By Brian Fee
Transient

Edvard Munch's existential icon The Scream shattered auction records several nights ago. After months of buildup and a televised diss by New York magazine art critic Jerry Saltz, The Scream's 1895 pastel (the sole version of four not owned by a museum) sold at Sotheby's for $120 million. Guests posited whether or not it will be headed to Qatar. Me, I wondered if I'd ever see it in person.

I have complicated feelings toward owning art. I “get” that galleries show sellable commodities, a few of which may enter a museum's permanent collection. Most disappear to private collectors, until they return to the auction block or the unpredictable exhibition loan. And I'm not the type who entertains many invitations to visit these collectors' homes, if you know what I'm saying.

Nor am I immune to art-lust.
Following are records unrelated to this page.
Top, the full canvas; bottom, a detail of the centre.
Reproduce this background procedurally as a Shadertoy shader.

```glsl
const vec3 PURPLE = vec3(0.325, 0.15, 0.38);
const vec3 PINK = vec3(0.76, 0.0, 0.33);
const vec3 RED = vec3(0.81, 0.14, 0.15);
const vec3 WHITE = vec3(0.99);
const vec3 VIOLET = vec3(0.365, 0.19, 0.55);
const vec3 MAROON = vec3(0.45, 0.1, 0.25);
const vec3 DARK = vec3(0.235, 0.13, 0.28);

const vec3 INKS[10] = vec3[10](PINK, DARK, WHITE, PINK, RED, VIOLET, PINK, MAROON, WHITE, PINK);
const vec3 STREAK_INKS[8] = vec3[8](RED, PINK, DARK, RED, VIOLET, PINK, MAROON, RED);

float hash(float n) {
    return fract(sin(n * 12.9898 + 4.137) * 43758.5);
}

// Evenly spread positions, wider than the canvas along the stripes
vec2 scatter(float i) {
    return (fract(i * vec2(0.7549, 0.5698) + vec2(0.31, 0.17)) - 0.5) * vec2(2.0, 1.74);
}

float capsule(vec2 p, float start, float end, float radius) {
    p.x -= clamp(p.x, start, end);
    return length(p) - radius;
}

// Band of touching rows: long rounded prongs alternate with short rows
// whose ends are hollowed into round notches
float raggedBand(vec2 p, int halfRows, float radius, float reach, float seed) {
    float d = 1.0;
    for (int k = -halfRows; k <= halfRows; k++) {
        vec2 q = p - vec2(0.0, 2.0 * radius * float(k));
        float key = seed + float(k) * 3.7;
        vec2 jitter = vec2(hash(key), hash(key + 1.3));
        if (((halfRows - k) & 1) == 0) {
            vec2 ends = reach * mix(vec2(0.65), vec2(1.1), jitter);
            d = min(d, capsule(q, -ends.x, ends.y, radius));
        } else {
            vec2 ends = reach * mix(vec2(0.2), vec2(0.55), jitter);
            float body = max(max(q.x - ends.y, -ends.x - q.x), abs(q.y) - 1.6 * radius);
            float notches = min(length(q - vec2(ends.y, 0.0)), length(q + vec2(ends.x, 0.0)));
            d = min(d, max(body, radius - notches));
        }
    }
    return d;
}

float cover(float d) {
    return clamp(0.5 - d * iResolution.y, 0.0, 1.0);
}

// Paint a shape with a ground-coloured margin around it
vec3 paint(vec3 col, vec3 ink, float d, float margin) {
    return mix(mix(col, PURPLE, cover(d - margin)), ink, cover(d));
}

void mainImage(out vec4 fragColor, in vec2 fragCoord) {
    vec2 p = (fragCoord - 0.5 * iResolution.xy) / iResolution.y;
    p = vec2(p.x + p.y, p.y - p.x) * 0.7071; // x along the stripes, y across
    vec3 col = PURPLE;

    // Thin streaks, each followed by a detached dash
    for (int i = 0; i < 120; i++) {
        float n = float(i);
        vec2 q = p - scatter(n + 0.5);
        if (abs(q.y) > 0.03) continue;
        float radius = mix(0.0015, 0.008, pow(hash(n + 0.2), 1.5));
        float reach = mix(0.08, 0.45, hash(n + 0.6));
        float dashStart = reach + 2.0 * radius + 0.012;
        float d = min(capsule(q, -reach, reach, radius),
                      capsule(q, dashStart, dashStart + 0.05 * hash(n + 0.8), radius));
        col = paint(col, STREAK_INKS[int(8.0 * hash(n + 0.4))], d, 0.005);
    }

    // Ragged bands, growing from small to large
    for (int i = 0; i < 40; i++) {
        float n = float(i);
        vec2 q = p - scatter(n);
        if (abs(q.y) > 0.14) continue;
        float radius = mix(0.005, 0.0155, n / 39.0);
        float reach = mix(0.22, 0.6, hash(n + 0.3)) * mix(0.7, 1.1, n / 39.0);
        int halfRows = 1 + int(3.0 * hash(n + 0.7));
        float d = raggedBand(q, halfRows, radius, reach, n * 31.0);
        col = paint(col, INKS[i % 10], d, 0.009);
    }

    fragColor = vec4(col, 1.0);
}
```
I discovered, waffled about, and ultimately missed my first chance at ownable art in the two-artist show “Finders Keepers, Losers Weepers” at Jonathan LeVine Gallery. I was infatuated withJonathan Viner's ennui-immersed canvas The Fluidity of Power, and for like two minutes I had a shot at it. Stymied both by the price and the thought of fitting the huge thing in my tiny studio, I capitulated. I'm still kicking myself.

I am reminded of one of literature's most scene-stealing artworks: Hans Holbein the Younger's hauntingly skinny painting The Body of the Dead Christ in the Tomb. It captivated Fyodor Dostoevsky and is a mortal catalyst in The Idiot, where the plot shifts from rosy-glassed Prince Myshkin laughing with the cute Yepanchin girls to tormented Rogozhin musing about putting a knife in somebody. By positioning a copy of this grotesque masterpiece in Rogozhin's flat, the characters effectively splinter into darker realms. Who knows how it would've gone down if they encountered Holbein in Kunstmuseum Basel, where Dostoevsky saw it in 1867 and where it permanently hangs?

I'm mulling another mood-maker: Fix Me Doll by Tokyo-based artist Trevor Brown. It's a 180 from Holbein but right up my aesthetic alley. I've been a fan of Brown's subversive style for years and wear several tattoos inspired by his work. Fix Me Doll was in Brown's latest show in Ginza, Tokyo's Span Art Gallery, and the clock is ticking before another hardcore fan snags it.

Totally more attainable than The Scream, and perhaps more fun to look at? Ah, I'll probably wuss out.

Images: The Scream courtesy Reuters; Fix Me Doll courtesy Span Art Gallery